◆ **Data shown**
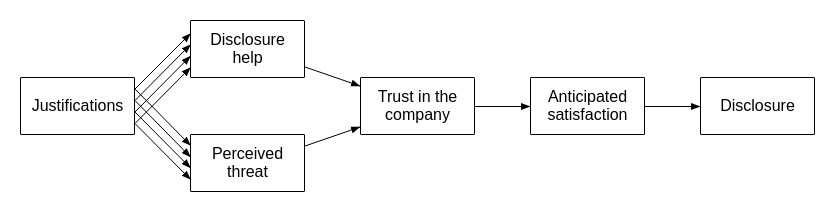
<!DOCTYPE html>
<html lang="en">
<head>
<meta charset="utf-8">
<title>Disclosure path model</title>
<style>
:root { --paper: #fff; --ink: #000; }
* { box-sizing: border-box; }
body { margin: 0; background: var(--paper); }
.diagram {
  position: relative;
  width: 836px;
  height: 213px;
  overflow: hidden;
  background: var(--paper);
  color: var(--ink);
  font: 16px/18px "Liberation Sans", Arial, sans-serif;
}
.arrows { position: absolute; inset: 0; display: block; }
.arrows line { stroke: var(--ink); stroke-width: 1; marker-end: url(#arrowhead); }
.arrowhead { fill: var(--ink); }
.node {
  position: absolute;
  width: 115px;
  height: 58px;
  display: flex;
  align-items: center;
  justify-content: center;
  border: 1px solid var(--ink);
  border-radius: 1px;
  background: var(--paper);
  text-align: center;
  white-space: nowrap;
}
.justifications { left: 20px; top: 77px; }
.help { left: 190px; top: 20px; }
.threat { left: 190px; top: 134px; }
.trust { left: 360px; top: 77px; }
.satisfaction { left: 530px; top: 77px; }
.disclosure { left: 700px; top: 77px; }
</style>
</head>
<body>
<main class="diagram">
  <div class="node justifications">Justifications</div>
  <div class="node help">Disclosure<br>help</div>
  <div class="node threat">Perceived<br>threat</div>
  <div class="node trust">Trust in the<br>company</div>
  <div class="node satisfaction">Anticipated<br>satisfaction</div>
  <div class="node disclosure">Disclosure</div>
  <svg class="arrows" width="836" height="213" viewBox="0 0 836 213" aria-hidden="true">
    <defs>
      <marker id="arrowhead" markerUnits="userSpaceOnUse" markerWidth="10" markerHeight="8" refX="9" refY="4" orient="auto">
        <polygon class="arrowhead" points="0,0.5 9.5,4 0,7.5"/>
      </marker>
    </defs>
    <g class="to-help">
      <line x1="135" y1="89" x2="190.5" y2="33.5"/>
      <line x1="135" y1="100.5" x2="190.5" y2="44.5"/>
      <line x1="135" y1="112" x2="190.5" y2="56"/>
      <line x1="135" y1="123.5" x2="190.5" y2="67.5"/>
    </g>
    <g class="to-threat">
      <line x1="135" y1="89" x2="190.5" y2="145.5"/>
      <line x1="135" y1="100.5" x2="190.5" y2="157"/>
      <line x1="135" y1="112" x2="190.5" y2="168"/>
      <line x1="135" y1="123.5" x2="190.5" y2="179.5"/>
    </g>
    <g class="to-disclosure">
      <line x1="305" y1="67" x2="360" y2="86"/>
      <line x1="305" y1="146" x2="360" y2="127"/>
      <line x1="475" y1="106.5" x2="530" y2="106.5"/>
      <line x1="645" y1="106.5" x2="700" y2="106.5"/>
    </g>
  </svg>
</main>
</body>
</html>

◆ **What the task asks**
A verbatim copy of all the records, minus the pictures, is the expected answer.

◆ **Solved exercise**
<!DOCTYPE html>
<html lang="en">
<head>
<meta charset="utf-8">
<title>Disclosure path model</title>
<style>
:root { --paper: #fff; --ink: #000; }
* { box-sizing: border-box; }
body { margin: 0; background: var(--paper); }
.diagram {
  position: relative;
  width: 836px;
  height: 213px;
  overflow: hidden;
  background: var(--paper);
  color: var(--ink);
  font: 16px/18px "Liberation Sans", Arial, sans-serif;
}
.arrows { position: absolute; inset: 0; display: block; }
.arrows line { stroke: var(--ink); stroke-width: 1; marker-end: url(#arrowhead); }
.arrowhead { fill: var(--ink); }
.node {
  position: absolute;
  width: 115px;
  height: 58px;
  display: flex;
  align-items: center;
  justify-content: center;
  border: 1px solid var(--ink);
  border-radius: 1px;
  background: var(--paper);
  text-align: center;
  white-space: nowrap;
}
.justifications { left: 20px; top: 77px; }
.help { left: 190px; top: 20px; }
.threat { left: 190px; top: 134px; }
.trust { left: 360px; top: 77px; }
.satisfaction { left: 530px; top: 77px; }
.disclosure { left: 700px; top: 77px; }
</style>
</head>
<body>
<main class="diagram">
  <div class="node justifications">Justifications</div>
  <div class="node help">Disclosure<br>help</div>
  <div class="node threat">Perceived<br>threat</div>
  <div class="node trust">Trust in the<br>company</div>
  <div class="node satisfaction">Anticipated<br>satisfaction</div>
  <div class="node disclosure">Disclosure</div>
  <svg class="arrows" width="836" height="213" viewBox="0 0 836 213" aria-hidden="true">
    <defs>
      <marker id="arrowhead" markerUnits="userSpaceOnUse" markerWidth="10" markerHeight="8" refX="9" refY="4" orient="auto">
        <polygon class="arrowhead" points="0,0.5 9.5,4 0,7.5"/>
      </marker>
    </defs>
    <g class="to-help">
      <line x1="135" y1="89" x2="190.5" y2="33.5"/>
      <line x1="135" y1="100.5" x2="190.5" y2="44.5"/>
      <line x1="135" y1="112" x2="190.5" y2="56"/>
      <line x1="135" y1="123.5" x2="190.5" y2="67.5"/>
    </g>
    <g class="to-threat">
      <line x1="135" y1="89" x2="190.5" y2="145.5"/>
      <line x1="135" y1="100.5" x2="190.5" y2="157"/>
      <line x1="135" y1="112" x2="190.5" y2="168"/>
      <line x1="135" y1="123.5" x2="190.5" y2="179.5"/>
    </g>
    <g class="to-disclosure">
      <line x1="305" y1="67" x2="360" y2="86"/>
      <line x1="305" y1="146" x2="360" y2="127"/>
      <line x1="475" y1="106.5" x2="530" y2="106.5"/>
      <line x1="645" y1="106.5" x2="700" y2="106.5"/>
    </g>
  </svg>
</main>
</body>
</html>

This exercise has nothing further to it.